What is required:
Using the material below, state how many of its lines contain the string "noise", with no other words.

----

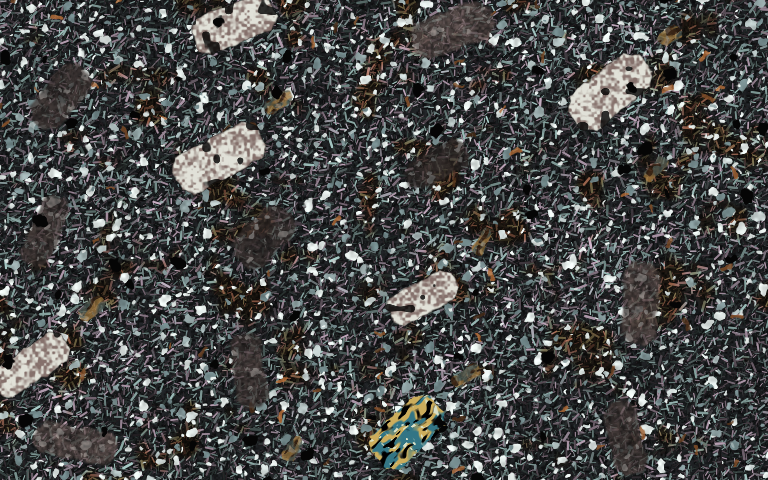
Write a Shadertoy shader that draws this texture.

```glsl
// Thin section of a porphyritic lava under crossed polars: a dark felt of
// tiny laths, scattered bright grains, and a few large pale, ghostly or
// coloured crystals. Grains sit on jittered grids, crystals on an R2 sequence.

#define LATH_SIZE 0.0115
#define GRAIN_SIZE 0.044
#define FLOW_ANGLE 0.75
#define CRYSTAL_HALF vec2(0.088, 0.040)
#define CRYSTAL_COUNT 22
#define DARK vec3(0.085, 0.092, 0.100)
#define TEAL_GREY vec3(0.86, 1.04, 1.02)
#define MAUVE_GREY vec3(1.05, 0.92, 1.03)
#define WHITE vec3(0.90, 0.93, 0.92)
#define BEIGE vec3(0.52, 0.44, 0.42)
#define BROWN vec3(0.50, 0.30, 0.15)

vec3 hash3(vec2 p) {
    vec3 q = fract(p.xyx * vec3(0.1031, 0.1030, 0.0973));
    q += dot(q, q.yxz + 33.33);
    return fract((q.xxy + q.yzz) * q.zyx);
}

float noise(vec2 p) {
    vec2 i = floor(p), f = fract(p);
    f = f * f * (3.0 - 2.0 * f);
    float low = mix(hash3(i).x, hash3(i + vec2(1, 0)).x, f.x);
    float high = mix(hash3(i + vec2(0, 1)).x, hash3(i + vec2(1, 1)).x, f.x);
    return mix(low, high, f.y);
}

float fbm(vec2 p) {
    return 0.55 * noise(p) + 0.3 * noise(p * 2.1 + 7.0) + 0.15 * noise(p * 4.3 + 19.0);
}

mat2 rotation(float a) {
    return mat2(cos(a), -sin(a), sin(a), cos(a));
}

// Jittered capsules, one per cell: x = coverage, y = tone, z = hue
vec3 scatter(vec2 p, float size, vec2 shape, float keep, float seed) {
    vec2 g = p / size, cell = floor(g);
    float blur = 0.7 / (iResolution.y * size);
    vec3 best = vec3(0.0);
    for (int j = -1; j <= 1; j++)
    for (int i = -1; i <= 1; i++) {
        vec2 c = cell + vec2(i, j) + seed;
        vec3 place = hash3(c), look = hash3(c + 157.0);
        if (place.z > keep) continue;
        float angle = FLOW_ANGLE + (look.x - 0.5) * 2.6;
        vec2 d = rotation(angle) * (g + seed - c - place.xy);
        vec2 extent = shape * mix(0.5, 1.1, look.y);
        d.x -= clamp(d.x, -extent.x, extent.x);
        float cover = smoothstep(blur, -blur, length(d) - extent.y);
        if (cover * (0.1 + look.z) > best.x * (0.1 + best.y))
            best = vec3(cover, look.z, place.z / keep);
    }
    return best;
}

// Fine felt of laths over near-black glass
vec3 groundmass(vec2 p) {
    vec3 col = DARK * (0.4 + 1.3 * noise(p * 230.0));
    float patches = 0.72 + 0.6 * fbm(p * 9.0);
    for (int k = 0; k < 3; k++) {
        float size = LATH_SIZE * (0.8 + 0.3 * float(k));
        vec3 lath = scatter(p, size, vec2(0.55, 0.17), 0.95, 31.0 + 83.0 * float(k));
        float light = mix(0.11, 0.68, pow(lath.y, 2.2)) * patches;
        vec3 tint = mix(TEAL_GREY, MAUVE_GREY, smoothstep(0.35, 0.75, lath.z));
        col = max(col, tint * light * lath.x);
    }
    float stain = smoothstep(0.58, 0.78, fbm(p * 13.0 + 40.0));
    return mix(col, col * vec3(0.85, 0.62, 0.42), stain);
}

// Box with cut corners and a ragged edge
float crystalDistance(vec2 local, vec2 halfSize, vec2 p) {
    vec2 q = abs(local) - halfSize;
    float d = max(max(q.x, q.y), 0.707 * (q.x + q.y) + 0.36 * halfSize.y);
    return d + 0.014 * (fbm(p * 38.0) - 0.5);
}

// Lamellae in bright interference colours, split by black cracks
vec3 lamellae(vec2 local) {
    vec2 warped = local + 0.012 * (noise(local * 50.0) - 0.5);
    float band = noise(warped * vec2(45.0, 110.0) + 60.0);
    vec3 col = mix(vec3(0.20, 0.46, 0.52), vec3(0.80, 0.68, 0.36), smoothstep(0.38, 0.62, band));
    col = mix(col, vec3(0.85, 0.88, 0.78), smoothstep(0.7, 0.9, noise(warped * 140.0)));
    return col * smoothstep(0.18, 0.42, noise(warped * vec2(70.0, 170.0) + 90.0));
}

vec3 addCrystals(vec3 col, vec2 p, float aspect) {
    float blur = 0.8 / iResolution.y;
    float mottle = 0.55 * noise(p * 170.0) + 0.45 * fbm(p * 48.0);
    for (int i = 0; i < CRYSTAL_COUNT; i++) {
        float n = float(i);
        vec3 r = hash3(vec2(n + 3.0, 11.0));
        vec2 centre = fract(vec2(0.53, 0.10) + n * vec2(0.7549, 0.5698)) * vec2(aspect, 1.0);
        bool pale = i > 0 && i < 6, ghost = i >= 6 && i < 15;
        float spread = ghost ? 2.2 : 0.7;
        vec2 local = rotation(FLOW_ANGLE + (r.x - 0.5) * spread) * (p - centre);
        vec2 halfSize = CRYSTAL_HALF * mix(vec2(0.75), vec2(1.15), r.yz);
        if (i >= 15) halfSize *= 0.36;
        float d = crystalDistance(local, halfSize, p);
        float cover = smoothstep(blur, -blur, d);
        if (pale) {
            vec3 body = mix(BEIGE, WHITE * vec3(0.98, 0.95, 0.92), smoothstep(0.25, 0.66, mottle));
            body *= 1.0 - 0.8 * smoothstep(0.76, 0.82, noise(p * 42.0 + n));
            col = mix(col, body * smoothstep(0.003, -0.004, d), cover);
        } else if (ghost) {
            vec3 body = BEIGE * mix(0.35, 0.9, r.y) * (0.25 + 1.3 * mottle);
            col = mix(col, body, 0.7 * smoothstep(0.004, -0.004, d));
        } else {
            vec3 body = lamellae(local + n);
            if (i > 0) body = mix(body, BROWN * (0.3 + mottle), 0.55);
            col = mix(col, body, cover * (i > 0 ? 0.8 : 1.0));
        }
    }
    return col;
}

void mainImage(out vec4 fragColor, in vec2 fragCoord) {
    vec2 p = fragCoord / iResolution.y;
    vec3 col = groundmass(p);

    // Bright angular grains in two sizes, and rare rusty specks
    vec2 ragged = p + 0.007 * (vec2(noise(p * 130.0), noise(p * 130.0 + 50.0)) - 0.5);
    for (int k = 0; k < 2; k++) {
        float size = GRAIN_SIZE * (k == 0 ? 1.0 : 0.5);
        vec3 grain = scatter(ragged, size, vec2(0.09, 0.18), 0.52, 211.0 + 97.0 * float(k));
        vec3 body = mix(vec3(0.45, 0.54, 0.55), WHITE, smoothstep(0.1, 0.6, grain.y));
        col = mix(col, body * (0.85 + 0.25 * noise(p * 120.0)), grain.x);
    }
    vec3 speck = scatter(ragged, 0.06, vec2(0.16, 0.07), 0.14, 503.0);
    col = mix(col, BROWN * (0.5 + speck.y), 0.8 * speck.x);

    col = addCrystals(col, p, iResolution.x / iResolution.y);

    // Opaque black grains
    vec3 opaque = scatter(ragged, 0.11, vec2(0.04, 0.10), 0.28, 701.0);
    col = mix(col, vec3(0.02), opaque.x);
    fragColor = vec4(clamp(col, 0.0, 1.0), 1.0);
}
```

----

Solution below:
11